▸ **YOUR INSTRUCTIONS**: Through the last line of the entries, please copy every line exactly, starting with the one that contains "<p>actor_data_id: varchar(40)[ ]</p>".

▸ **DATA FOR THIS TASK**:

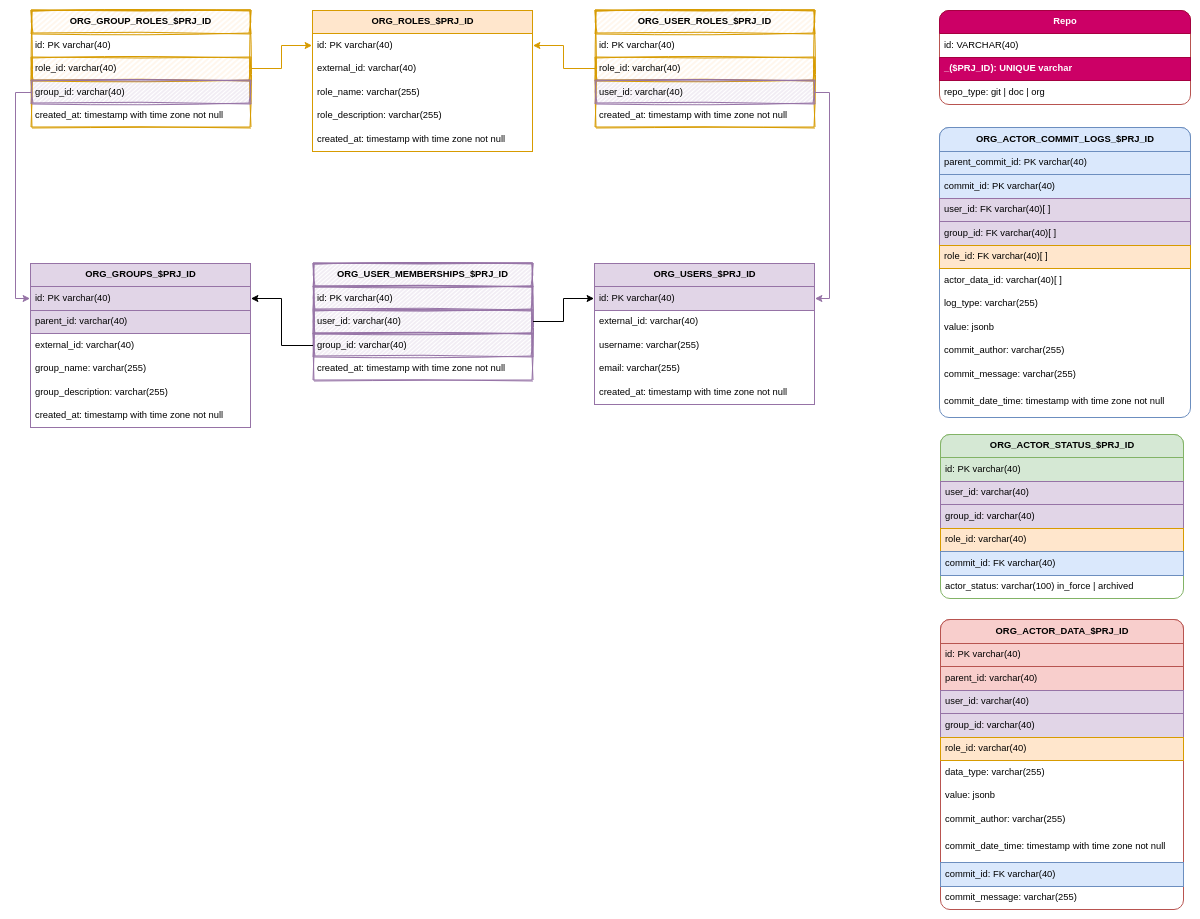
<!DOCTYPE html>
<html lang="en">
<head>
<meta charset="utf-8">
<title>Organisation schema</title>
<style>
:root {
  --orange: #d79b00; --orange-fill: #ffe6cc;
  --purple: #9673a6; --purple-fill: #e1d5e7;
  --blue: #6c8ebf; --blue-fill: #dae8fc;
  --green: #82b366; --green-fill: #d5e8d4;
  --red: #b85450; --red-fill: #f8cecc;
  --magenta: #cc0066; --magenta-line: #a50040;
  --ink: #000;
}
* { box-sizing: border-box; margin: 0; padding: 0; }
html, body { width: 1200px; height: 919px; overflow: hidden; background: #fff; }
.diagram { position: relative; width: 1200px; height: 919px; overflow: hidden; font: 9.4px/12px "Liberation Sans", Arial, sans-serif; color: var(--ink); }
.lines { position: absolute; left: 0; top: 0; }
.table { position: absolute; width: 221px; display: flex; flex-direction: column; border: 1px solid var(--line); list-style: none; }
.table > * { flex: none; display: flex; align-items: center; height: 24.5px; margin: 0 -1px -1px; padding: 0 4px 1px; border: 1px solid transparent; white-space: nowrap; font-weight: 400; font-size: 9.4px; }
.table > h2 { margin-top: -1px; justify-content: center; font-weight: 700; background: var(--fill); border-color: var(--line); }
.table > .tall { height: 32.5px; }
.round { border-radius: 10px; }
.round > h2 { border-radius: 10px 10px 0 0; }
.sketch { border-color: transparent; }
.sketch > h2 { background: none; border-color: transparent; }
.orange { --line: var(--orange); --fill: var(--orange-fill); }
.purple { --line: var(--purple); --fill: var(--purple-fill); }
.blue { --line: var(--blue); --fill: var(--blue-fill); }
.green { --line: var(--green); --fill: var(--green-fill); }
.red { --line: var(--red); --fill: var(--red-fill); }
.magenta { --line: var(--magenta-line); --fill: var(--magenta); }
.table > p.key { background: var(--fill); border-color: var(--line); }
.table > .magenta { background: var(--fill); border-color: var(--line); color: #fff; font-weight: 700; }
.wide { width: 252px; }
.medium { width: 244px; }
.pen { fill: none; stroke: var(--line); }
.wire { fill: none; stroke: var(--line); }
.tip { fill: var(--line); stroke: var(--line); }
.black { --line: var(--ink); }
</style>
</head>
<body>
<main class="diagram">
  <svg class="lines" width="1200" height="919" viewBox="0 0 1200 919" aria-hidden="true">
    <defs>
      <pattern id="hatch-orange" width="4" height="4" patternUnits="userSpaceOnUse" patternTransform="rotate(49)">
        <path d="M1 0V4" stroke="#ffe6cc" stroke-width="0.7"/>
      </pattern>
      <pattern id="hatch-purple" width="3" height="3" patternUnits="userSpaceOnUse" patternTransform="rotate(49)">
        <path d="M1 0V3" stroke="#d9cbe0" stroke-width="0.7"/>
      </pattern>
      <path id="row-sketch" d="M0 0Q110 2 220 0M1 1Q90 -2 219 1M0 23Q110 21 220 24M1 24Q120 26 219 23M0 0Q2 12 0 24M1 1Q-1 12 2 23M220 0Q218 12 220 24M219 1Q221 12 218 23"/>
      <path id="box-sketch" d="M0 0Q110 1 220 0M1 1Q80 -1 219 0M0 117Q110 116 220 118M1 118Q120 117 219 117M0 0Q3 60 0 117M1 1Q-1 70 1 117M220 0Q217 60 220 117M219 1Q222 70 219 117"/>
      <path id="arrow" d="M0 0L-6 -3L-4.5 0L-6 3Z"/>
    </defs>

    <g transform="translate(31 10)">
      <path d="M0 0H220V24H0ZM0 47H220V70H0Z" fill="url(#hatch-orange)"/>
      <path d="M0 70H220V94H0Z" fill="url(#hatch-purple)"/>
      <g class="pen orange">
        <use href="#box-sketch"/>
        <use href="#row-sketch"/>
        <use href="#row-sketch" y="47"/>
      </g>
      <use class="pen purple" href="#row-sketch" y="70"/>
    </g>
    <g transform="translate(595 10)">
      <path d="M0 0H220V24H0ZM0 47H220V70H0Z" fill="url(#hatch-orange)"/>
      <path d="M0 70H220V94H0Z" fill="url(#hatch-purple)"/>
      <g class="pen orange">
        <use href="#box-sketch"/>
        <use href="#row-sketch"/>
        <use href="#row-sketch" y="47"/>
      </g>
      <use class="pen purple" href="#row-sketch" y="70"/>
    </g>
    <g transform="translate(313 263)">
      <path d="M0 0H220V94H0Z" fill="url(#hatch-purple)"/>
      <g class="pen purple">
        <use href="#box-sketch"/>
        <use href="#row-sketch"/>
        <use href="#row-sketch" y="23"/>
        <use href="#row-sketch" y="47"/>
        <use href="#row-sketch" y="70"/>
      </g>
    </g>

    <g class="orange">
      <path class="wire" d="M251 68.5H281.5V45.5H308M595 68.5H563.5V45.5H537"/>
      <use class="tip" href="#arrow" transform="translate(311 45.5)"/>
      <use class="tip" href="#arrow" transform="translate(534 45.5) scale(-1 1)"/>
    </g>
    <g class="purple">
      <path class="wire" d="M31 92.5H15.5V298.5H26M815 92.5H829.5V298.5H819"/>
      <use class="tip" href="#arrow" transform="translate(29 298.5)"/>
      <use class="tip" href="#arrow" transform="translate(816 298.5) scale(-1 1)"/>
    </g>
    <g class="black">
      <path class="wire" d="M313 345.5H281.5V298.5H255M533 321.5H563.5V298.5H590"/>
      <use class="tip" href="#arrow" transform="translate(252 298.5) scale(-1 1)"/>
      <use class="tip" href="#arrow" transform="translate(593 298.5)"/>
    </g>
  </svg>

  <section class="table sketch orange" style="left:30px;top:9.5px;height:118px">
    <h2>ORG_GROUP_ROLES_$PRJ_ID</h2>
    <p>id: PK varchar(40)</p>
    <p>role_id: varchar(40)</p>
    <p>group_id: varchar(40)</p>
    <p>created_at: timestamp with time zone not null</p>
  </section>

  <section class="table orange" style="left:312px;top:9.5px;height:142px">
    <h2>ORG_ROLES_$PRJ_ID</h2>
    <p>id: PK varchar(40)</p>
    <p>external_id: varchar(40)</p>
    <p>role_name: varchar(255)</p>
    <p>role_description: varchar(255)</p>
    <p>created_at: timestamp with time zone not null</p>
  </section>

  <section class="table sketch orange" style="left:594px;top:9.5px;height:118px">
    <h2>ORG_USER_ROLES_$PRJ_ID</h2>
    <p>id: PK varchar(40)</p>
    <p>role_id: varchar(40)</p>
    <p>user_id: varchar(40)</p>
    <p>created_at: timestamp with time zone not null</p>
  </section>

  <section class="table purple" style="left:30px;top:262.5px;height:165px">
    <h2>ORG_GROUPS_$PRJ_ID</h2>
    <p class="key purple">id: PK varchar(40)</p>
    <p class="key purple">parent_id: varchar(40)</p>
    <p>external_id: varchar(40)</p>
    <p>group_name: varchar(255)</p>
    <p>group_description: varchar(255)</p>
    <p>created_at: timestamp with time zone not null</p>
  </section>

  <section class="table sketch purple" style="left:312px;top:262.5px;height:118px">
    <h2>ORG_USER_MEMBERSHIPS_$PRJ_ID</h2>
    <p>id: PK varchar(40)</p>
    <p>user_id: varchar(40)</p>
    <p>group_id: varchar(40)</p>
    <p>created_at: timestamp with time zone not null</p>
  </section>

  <section class="table purple" style="left:594px;top:262.5px;height:142px">
    <h2>ORG_USERS_$PRJ_ID</h2>
    <p class="key purple">id: PK varchar(40)</p>
    <p>external_id: varchar(40)</p>
    <p>username: varchar(255)</p>
    <p>email: varchar(255)</p>
    <p>created_at: timestamp with time zone not null</p>
  </section>

  <section class="table round wide red" style="left:939px;top:9.5px;height:95px">
    <h2 class="magenta">Repo</h2>
    <p>id: VARCHAR(40)</p>
    <p class="magenta">_($PRJ_ID): UNIQUE varchar</p>
    <p>repo_type: git | doc | org</p>
  </section>

  <section class="table round wide blue" style="left:939px;top:127px;height:291px">
    <h2>ORG_ACTOR_COMMIT_LOGS_$PRJ_ID</h2>
    <p class="key blue">parent_commit_id: PK varchar(40)</p>
    <p class="key blue">commit_id: PK varchar(40)</p>
    <p class="key purple">user_id: FK varchar(40)[ ]</p>
    <p class="key purple">group_id: FK varchar(40)[ ]</p>
    <p class="key orange">role_id: FK varchar(40)[ ]</p>
    <p>actor_data_id: varchar(40)[ ]</p>
    <p>log_type: varchar(255)</p>
    <p>value: jsonb</p>
    <p>commit_author: varchar(255)</p>
    <p>commit_message: varchar(255)</p>
    <p class="tall">commit_date_time: timestamp with time zone not null</p>
  </section>

  <section class="table round medium green" style="left:940px;top:433.5px;height:165px">
    <h2>ORG_ACTOR_STATUS_$PRJ_ID</h2>
    <p class="key green">id: PK varchar(40)</p>
    <p class="key purple">user_id: varchar(40)</p>
    <p class="key purple">group_id: varchar(40)</p>
    <p class="key orange">role_id: varchar(40)</p>
    <p class="key blue">commit_id: FK varchar(40)</p>
    <p>actor_status: varchar(100) in_force | archived</p>
  </section>

  <section class="table round medium red" style="left:940px;top:619px;height:291px">
    <h2>ORG_ACTOR_DATA_$PRJ_ID</h2>
    <p class="key red">id: PK varchar(40)</p>
    <p class="key red">parent_id: varchar(40)</p>
    <p class="key purple">user_id: varchar(40)</p>
    <p class="key purple">group_id: varchar(40)</p>
    <p class="key orange">role_id: varchar(40)</p>
    <p>data_type: varchar(255)</p>
    <p>value: jsonb</p>
    <p>commit_author: varchar(255)</p>
    <p class="tall">commit_date_time: timestamp with time zone not null</p>
    <p class="key blue">commit_id: FK varchar(40)</p>
    <p>commit_message: varchar(255)</p>
  </section>
</main>
</body>
</html>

▸ **WORKED SOLUTION**:
    <p>actor_data_id: varchar(40)[ ]</p>
    <p>log_type: varchar(255)</p>
    <p>value: jsonb</p>
    <p>commit_author: varchar(255)</p>
    <p>commit_message: varchar(255)</p>
    <p class="tall">commit_date_time: timestamp with time zone not null</p>
  </section>

  <section class="table round medium green" style="left:940px;top:433.5px;height:165px">
    <h2>ORG_ACTOR_STATUS_$PRJ_ID</h2>
    <p class="key green">id: PK varchar(40)</p>
    <p class="key purple">user_id: varchar(40)</p>
    <p class="key purple">group_id: varchar(40)</p>
    <p class="key orange">role_id: varchar(40)</p>
    <p class="key blue">commit_id: FK varchar(40)</p>
    <p>actor_status: varchar(100) in_force | archived</p>
  </section>

  <section class="table round medium red" style="left:940px;top:619px;height:291px">
    <h2>ORG_ACTOR_DATA_$PRJ_ID</h2>
    <p class="key red">id: PK varchar(40)</p>
    <p class="key red">parent_id: varchar(40)</p>
    <p class="key purple">user_id: varchar(40)</p>
    <p class="key purple">group_id: varchar(40)</p>
    <p class="key orange">role_id: varchar(40)</p>
    <p>data_type: varchar(255)</p>
    <p>value: jsonb</p>
    <p>commit_author: varchar(255)</p>
    <p class="tall">commit_date_time: timestamp with time zone not null</p>
    <p class="key blue">commit_id: FK varchar(40)</p>
    <p>commit_message: varchar(255)</p>
  </section>
</main>
</body>
</html>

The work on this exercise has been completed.